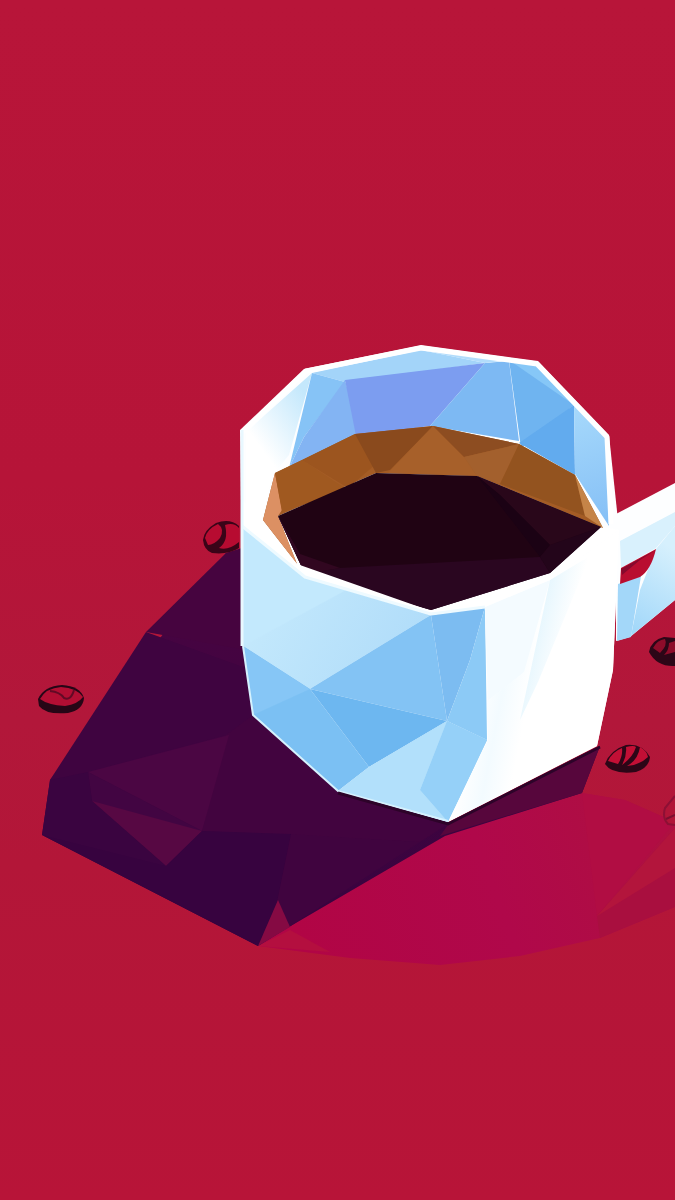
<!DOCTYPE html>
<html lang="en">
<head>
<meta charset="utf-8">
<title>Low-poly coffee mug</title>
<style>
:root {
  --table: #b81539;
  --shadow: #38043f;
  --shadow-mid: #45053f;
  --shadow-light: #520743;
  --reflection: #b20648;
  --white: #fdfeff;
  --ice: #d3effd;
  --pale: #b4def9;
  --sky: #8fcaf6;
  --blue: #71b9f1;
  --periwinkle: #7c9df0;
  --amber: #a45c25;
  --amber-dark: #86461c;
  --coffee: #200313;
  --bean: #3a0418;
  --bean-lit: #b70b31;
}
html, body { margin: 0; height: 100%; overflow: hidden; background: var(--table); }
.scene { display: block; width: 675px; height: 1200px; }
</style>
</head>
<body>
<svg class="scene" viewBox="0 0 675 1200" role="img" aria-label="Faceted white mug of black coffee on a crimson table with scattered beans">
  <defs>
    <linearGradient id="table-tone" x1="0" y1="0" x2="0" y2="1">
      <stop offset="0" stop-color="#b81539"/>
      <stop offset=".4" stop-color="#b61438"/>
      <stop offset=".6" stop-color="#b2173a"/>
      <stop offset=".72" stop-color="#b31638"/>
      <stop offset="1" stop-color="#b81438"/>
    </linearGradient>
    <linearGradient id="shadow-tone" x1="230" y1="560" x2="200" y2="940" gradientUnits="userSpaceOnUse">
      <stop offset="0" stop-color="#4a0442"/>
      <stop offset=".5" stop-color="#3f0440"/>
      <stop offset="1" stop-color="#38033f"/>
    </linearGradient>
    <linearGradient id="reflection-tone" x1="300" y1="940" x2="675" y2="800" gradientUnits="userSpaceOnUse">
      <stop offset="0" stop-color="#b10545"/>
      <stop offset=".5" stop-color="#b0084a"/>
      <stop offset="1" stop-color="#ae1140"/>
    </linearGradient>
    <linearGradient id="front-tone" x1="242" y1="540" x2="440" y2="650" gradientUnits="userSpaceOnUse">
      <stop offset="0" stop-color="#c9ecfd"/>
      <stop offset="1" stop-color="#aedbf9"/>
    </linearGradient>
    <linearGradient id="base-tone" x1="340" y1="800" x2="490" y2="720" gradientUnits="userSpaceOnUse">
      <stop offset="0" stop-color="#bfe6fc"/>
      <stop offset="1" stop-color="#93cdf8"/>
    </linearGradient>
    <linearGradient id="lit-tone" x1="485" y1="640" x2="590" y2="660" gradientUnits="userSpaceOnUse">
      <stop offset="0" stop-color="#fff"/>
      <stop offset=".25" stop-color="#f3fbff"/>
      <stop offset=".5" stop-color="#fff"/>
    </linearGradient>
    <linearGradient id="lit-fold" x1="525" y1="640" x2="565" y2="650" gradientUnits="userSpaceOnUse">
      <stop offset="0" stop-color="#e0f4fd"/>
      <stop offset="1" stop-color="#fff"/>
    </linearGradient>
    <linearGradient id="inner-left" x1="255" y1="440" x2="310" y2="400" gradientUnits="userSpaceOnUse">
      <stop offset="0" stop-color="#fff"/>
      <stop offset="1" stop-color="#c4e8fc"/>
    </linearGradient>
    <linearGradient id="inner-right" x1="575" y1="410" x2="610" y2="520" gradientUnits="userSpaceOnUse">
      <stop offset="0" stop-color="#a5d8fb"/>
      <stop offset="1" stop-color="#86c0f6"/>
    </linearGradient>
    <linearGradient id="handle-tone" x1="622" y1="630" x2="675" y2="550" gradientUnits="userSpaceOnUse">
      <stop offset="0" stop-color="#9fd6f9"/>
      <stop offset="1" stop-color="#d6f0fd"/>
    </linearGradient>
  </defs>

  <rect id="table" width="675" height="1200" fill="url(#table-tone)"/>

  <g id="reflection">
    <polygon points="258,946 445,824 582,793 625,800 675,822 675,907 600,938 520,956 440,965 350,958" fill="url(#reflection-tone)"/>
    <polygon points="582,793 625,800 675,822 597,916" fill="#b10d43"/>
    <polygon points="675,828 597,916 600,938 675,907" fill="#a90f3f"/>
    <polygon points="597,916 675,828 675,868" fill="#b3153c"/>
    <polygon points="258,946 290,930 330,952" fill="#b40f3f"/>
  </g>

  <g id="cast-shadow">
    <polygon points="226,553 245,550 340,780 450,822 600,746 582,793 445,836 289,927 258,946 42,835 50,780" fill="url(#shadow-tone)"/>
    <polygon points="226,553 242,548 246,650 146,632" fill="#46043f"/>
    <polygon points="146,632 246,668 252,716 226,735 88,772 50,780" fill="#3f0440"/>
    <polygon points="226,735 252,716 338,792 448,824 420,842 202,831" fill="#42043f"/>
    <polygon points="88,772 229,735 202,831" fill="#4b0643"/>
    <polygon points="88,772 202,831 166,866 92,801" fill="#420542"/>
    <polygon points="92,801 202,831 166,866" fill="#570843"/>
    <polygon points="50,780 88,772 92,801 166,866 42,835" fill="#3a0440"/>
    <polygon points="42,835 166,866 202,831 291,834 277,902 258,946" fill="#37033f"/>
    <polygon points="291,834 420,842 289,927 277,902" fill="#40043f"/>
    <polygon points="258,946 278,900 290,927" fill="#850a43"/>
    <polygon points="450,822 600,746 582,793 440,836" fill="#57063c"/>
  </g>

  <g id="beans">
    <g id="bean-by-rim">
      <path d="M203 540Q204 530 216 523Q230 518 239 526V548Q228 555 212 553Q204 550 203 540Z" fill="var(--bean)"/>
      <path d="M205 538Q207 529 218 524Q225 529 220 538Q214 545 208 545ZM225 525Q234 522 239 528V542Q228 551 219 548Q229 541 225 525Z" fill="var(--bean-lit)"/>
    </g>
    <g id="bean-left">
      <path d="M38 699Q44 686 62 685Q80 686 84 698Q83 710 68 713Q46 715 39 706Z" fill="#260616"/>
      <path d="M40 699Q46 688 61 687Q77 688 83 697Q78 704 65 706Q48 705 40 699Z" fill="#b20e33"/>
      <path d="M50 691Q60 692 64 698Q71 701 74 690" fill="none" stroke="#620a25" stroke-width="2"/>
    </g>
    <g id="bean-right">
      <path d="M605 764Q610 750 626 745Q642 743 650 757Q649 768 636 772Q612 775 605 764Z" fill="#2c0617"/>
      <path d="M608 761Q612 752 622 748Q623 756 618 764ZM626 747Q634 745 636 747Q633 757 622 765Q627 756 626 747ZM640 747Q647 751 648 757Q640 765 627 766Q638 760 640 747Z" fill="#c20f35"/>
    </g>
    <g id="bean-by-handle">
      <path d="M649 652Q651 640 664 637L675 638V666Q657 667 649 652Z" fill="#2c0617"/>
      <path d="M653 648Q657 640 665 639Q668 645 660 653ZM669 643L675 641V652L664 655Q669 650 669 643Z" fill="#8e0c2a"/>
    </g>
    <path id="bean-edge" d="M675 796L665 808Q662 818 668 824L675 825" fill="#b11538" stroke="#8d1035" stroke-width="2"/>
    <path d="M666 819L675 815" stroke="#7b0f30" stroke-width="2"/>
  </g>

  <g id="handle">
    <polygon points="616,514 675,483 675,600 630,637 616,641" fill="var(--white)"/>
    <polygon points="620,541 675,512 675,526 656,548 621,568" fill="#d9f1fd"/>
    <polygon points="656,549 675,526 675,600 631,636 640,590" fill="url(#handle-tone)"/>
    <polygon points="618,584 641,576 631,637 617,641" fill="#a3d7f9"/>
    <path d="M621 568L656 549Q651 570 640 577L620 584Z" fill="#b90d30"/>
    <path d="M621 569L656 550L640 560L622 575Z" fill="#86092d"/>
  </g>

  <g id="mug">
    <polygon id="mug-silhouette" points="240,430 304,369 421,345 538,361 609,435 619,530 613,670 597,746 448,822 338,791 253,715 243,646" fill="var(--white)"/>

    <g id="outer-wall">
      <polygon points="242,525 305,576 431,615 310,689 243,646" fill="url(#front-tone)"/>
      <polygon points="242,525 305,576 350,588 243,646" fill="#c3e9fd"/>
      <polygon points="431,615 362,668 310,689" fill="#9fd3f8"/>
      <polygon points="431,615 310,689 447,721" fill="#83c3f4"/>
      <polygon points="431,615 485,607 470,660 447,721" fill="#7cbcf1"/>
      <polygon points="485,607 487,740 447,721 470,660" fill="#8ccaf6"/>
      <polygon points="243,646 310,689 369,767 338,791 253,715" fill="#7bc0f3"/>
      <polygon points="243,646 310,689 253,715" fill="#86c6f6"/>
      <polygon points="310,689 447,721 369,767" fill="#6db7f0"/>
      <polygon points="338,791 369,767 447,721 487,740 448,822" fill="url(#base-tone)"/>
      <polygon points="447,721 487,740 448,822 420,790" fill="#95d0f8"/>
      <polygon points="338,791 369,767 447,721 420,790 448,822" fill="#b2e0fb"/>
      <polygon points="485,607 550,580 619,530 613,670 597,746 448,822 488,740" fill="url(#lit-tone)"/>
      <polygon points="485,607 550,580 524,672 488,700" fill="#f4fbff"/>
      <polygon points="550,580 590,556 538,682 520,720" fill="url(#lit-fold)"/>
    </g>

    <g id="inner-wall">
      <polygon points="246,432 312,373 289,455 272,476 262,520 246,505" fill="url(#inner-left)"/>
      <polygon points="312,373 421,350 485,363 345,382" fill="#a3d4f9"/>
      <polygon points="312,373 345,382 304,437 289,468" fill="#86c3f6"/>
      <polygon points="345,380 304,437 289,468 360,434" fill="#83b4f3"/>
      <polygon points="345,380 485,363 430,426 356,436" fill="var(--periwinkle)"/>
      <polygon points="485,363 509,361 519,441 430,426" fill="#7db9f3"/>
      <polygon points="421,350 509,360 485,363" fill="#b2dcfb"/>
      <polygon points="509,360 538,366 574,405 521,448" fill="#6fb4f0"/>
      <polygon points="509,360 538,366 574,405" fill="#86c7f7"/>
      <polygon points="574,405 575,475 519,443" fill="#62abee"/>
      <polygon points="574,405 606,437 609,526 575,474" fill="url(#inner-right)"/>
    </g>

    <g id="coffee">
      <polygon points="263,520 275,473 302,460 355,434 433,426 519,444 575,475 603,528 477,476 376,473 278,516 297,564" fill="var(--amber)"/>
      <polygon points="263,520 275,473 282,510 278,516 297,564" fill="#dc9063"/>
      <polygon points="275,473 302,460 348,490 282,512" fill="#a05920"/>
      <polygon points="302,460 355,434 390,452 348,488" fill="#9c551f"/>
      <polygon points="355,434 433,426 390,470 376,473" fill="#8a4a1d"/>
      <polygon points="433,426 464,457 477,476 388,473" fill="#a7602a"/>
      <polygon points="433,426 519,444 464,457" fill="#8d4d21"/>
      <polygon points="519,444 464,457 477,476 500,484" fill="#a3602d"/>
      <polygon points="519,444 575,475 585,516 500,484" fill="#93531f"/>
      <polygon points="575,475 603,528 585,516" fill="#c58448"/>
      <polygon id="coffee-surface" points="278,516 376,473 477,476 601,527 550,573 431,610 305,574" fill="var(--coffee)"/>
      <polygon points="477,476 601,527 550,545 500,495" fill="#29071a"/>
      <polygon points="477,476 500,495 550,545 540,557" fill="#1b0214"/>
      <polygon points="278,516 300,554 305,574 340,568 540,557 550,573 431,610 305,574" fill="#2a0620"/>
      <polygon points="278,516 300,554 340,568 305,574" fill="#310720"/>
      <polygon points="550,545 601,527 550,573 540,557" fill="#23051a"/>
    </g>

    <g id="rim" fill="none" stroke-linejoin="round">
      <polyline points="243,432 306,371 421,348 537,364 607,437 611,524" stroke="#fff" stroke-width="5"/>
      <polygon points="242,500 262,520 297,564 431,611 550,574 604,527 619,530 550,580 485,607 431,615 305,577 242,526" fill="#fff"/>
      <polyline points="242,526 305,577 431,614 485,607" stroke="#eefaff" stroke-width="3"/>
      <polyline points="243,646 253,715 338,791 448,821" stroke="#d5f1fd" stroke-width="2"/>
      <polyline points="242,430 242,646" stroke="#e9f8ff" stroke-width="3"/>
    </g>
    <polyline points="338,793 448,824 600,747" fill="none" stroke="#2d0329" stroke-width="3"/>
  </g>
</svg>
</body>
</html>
---
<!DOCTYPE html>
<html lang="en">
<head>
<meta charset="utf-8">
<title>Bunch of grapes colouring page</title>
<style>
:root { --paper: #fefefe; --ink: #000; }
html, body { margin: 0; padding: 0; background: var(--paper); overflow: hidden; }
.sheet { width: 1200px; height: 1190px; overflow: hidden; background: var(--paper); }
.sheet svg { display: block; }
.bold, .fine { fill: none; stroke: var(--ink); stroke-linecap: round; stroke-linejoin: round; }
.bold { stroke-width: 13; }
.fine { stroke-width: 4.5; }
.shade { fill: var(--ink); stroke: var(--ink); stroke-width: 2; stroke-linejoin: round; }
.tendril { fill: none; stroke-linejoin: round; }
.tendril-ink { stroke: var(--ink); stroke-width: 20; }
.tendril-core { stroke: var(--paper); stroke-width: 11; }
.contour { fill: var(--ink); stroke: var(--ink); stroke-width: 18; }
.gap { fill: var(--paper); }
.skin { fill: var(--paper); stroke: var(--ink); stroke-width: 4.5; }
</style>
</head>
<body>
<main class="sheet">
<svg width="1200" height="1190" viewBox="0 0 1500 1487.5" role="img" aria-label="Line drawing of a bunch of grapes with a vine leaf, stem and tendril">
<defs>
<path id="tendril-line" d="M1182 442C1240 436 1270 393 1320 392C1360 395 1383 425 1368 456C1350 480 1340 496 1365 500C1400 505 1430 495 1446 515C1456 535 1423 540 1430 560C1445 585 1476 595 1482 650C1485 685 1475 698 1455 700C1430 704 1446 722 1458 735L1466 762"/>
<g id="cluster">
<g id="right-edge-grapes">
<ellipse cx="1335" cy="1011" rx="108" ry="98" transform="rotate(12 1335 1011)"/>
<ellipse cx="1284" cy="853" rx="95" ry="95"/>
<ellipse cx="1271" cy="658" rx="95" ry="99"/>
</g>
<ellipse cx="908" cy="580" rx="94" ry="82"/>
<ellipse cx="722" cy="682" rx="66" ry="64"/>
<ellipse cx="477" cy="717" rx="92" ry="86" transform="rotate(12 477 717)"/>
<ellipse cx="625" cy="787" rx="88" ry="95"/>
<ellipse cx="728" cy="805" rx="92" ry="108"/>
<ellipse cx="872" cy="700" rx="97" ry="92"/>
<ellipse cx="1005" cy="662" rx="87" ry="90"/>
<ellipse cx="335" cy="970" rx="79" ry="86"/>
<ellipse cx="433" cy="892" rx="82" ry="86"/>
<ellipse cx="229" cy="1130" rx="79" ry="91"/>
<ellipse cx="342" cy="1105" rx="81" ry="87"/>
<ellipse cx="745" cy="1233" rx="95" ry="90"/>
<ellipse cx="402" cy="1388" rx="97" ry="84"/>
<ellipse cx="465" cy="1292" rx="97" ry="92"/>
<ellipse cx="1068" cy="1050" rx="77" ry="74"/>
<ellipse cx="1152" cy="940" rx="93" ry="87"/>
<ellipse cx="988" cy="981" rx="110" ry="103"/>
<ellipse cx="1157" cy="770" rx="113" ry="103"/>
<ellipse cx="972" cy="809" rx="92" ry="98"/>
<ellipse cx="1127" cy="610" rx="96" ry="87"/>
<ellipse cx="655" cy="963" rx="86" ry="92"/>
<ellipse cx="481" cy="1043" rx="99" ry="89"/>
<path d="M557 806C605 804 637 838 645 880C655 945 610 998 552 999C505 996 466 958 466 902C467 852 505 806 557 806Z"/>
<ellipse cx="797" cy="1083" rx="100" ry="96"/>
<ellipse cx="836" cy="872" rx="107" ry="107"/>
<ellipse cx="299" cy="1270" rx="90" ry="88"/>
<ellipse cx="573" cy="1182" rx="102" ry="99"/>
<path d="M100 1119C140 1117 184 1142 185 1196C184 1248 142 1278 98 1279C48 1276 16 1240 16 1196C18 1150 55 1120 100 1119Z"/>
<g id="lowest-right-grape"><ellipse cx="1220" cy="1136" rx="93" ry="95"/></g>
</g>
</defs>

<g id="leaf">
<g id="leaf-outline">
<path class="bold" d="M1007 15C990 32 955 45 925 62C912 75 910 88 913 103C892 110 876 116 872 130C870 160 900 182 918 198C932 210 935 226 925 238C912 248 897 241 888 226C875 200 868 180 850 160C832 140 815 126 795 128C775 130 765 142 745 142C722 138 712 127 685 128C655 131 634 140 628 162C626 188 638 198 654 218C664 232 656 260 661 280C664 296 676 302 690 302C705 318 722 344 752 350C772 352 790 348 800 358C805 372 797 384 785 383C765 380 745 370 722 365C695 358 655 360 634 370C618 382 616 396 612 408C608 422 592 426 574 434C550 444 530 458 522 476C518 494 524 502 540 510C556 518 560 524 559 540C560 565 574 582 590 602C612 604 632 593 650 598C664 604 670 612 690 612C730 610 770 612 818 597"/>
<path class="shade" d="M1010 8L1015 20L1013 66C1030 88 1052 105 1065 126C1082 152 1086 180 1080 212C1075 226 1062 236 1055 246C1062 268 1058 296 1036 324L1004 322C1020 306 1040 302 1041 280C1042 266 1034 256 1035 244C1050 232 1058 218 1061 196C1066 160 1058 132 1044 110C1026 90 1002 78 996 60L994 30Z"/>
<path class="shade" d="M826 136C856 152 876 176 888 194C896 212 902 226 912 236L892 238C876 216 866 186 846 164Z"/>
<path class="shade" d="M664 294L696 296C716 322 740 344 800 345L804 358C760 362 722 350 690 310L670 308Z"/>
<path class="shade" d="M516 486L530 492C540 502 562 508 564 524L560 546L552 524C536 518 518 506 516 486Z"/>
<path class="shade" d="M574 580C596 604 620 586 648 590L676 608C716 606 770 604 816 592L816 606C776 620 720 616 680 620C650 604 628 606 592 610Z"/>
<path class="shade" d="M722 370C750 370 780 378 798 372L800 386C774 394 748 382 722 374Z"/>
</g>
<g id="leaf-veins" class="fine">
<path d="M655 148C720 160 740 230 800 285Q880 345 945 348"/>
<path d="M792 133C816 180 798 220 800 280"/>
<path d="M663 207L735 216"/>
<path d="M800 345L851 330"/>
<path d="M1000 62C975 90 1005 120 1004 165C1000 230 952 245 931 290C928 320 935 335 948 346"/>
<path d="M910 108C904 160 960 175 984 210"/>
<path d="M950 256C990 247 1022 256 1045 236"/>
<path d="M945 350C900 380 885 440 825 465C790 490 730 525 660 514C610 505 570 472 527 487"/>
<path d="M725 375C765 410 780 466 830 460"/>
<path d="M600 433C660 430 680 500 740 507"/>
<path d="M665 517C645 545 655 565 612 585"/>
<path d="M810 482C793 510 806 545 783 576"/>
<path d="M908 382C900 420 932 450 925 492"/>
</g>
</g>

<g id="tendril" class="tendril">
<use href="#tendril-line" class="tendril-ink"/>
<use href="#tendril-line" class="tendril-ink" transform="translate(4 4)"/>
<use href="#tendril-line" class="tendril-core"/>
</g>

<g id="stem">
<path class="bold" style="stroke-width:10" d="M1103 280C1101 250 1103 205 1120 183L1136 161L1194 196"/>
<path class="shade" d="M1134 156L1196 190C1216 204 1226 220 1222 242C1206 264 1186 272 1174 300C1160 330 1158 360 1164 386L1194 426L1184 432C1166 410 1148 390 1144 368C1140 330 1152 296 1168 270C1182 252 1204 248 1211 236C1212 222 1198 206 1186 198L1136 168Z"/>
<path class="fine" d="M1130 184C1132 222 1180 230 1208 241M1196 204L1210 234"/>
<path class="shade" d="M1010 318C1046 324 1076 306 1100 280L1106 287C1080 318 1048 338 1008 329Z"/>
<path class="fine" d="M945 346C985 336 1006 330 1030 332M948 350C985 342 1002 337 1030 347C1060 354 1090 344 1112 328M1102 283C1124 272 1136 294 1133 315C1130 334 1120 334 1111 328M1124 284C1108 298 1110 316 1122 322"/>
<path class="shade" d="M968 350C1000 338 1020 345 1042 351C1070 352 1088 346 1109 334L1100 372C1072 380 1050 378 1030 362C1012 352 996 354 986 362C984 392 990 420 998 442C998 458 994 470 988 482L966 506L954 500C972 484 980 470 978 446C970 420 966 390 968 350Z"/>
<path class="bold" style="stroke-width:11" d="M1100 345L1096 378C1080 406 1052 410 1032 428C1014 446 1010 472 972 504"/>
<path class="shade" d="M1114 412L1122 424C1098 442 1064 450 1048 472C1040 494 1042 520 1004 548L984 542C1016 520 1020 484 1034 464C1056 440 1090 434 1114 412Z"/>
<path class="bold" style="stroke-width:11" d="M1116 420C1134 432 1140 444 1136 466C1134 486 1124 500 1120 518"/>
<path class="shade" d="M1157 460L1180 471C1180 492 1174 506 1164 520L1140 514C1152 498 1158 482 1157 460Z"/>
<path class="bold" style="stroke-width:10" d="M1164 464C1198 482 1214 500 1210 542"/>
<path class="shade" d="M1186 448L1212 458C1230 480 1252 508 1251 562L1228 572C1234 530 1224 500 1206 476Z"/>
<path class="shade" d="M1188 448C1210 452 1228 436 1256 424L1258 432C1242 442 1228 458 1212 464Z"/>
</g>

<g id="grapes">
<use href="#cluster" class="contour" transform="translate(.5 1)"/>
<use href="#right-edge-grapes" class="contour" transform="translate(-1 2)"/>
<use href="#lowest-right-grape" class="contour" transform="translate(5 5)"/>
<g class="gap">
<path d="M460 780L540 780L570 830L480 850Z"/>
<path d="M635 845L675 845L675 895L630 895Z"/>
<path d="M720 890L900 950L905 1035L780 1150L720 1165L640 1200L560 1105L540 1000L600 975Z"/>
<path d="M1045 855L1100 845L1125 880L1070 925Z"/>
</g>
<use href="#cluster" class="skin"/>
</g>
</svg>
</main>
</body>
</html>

** EXERCISE DETAILS **
In the preceding material, find each line holding the word "rotate" and copy it out.

** REPLY TO THE TASK **
<ellipse cx="1335" cy="1011" rx="108" ry="98" transform="rotate(12 1335 1011)"/>
<ellipse cx="477" cy="717" rx="92" ry="86" transform="rotate(12 477 717)"/>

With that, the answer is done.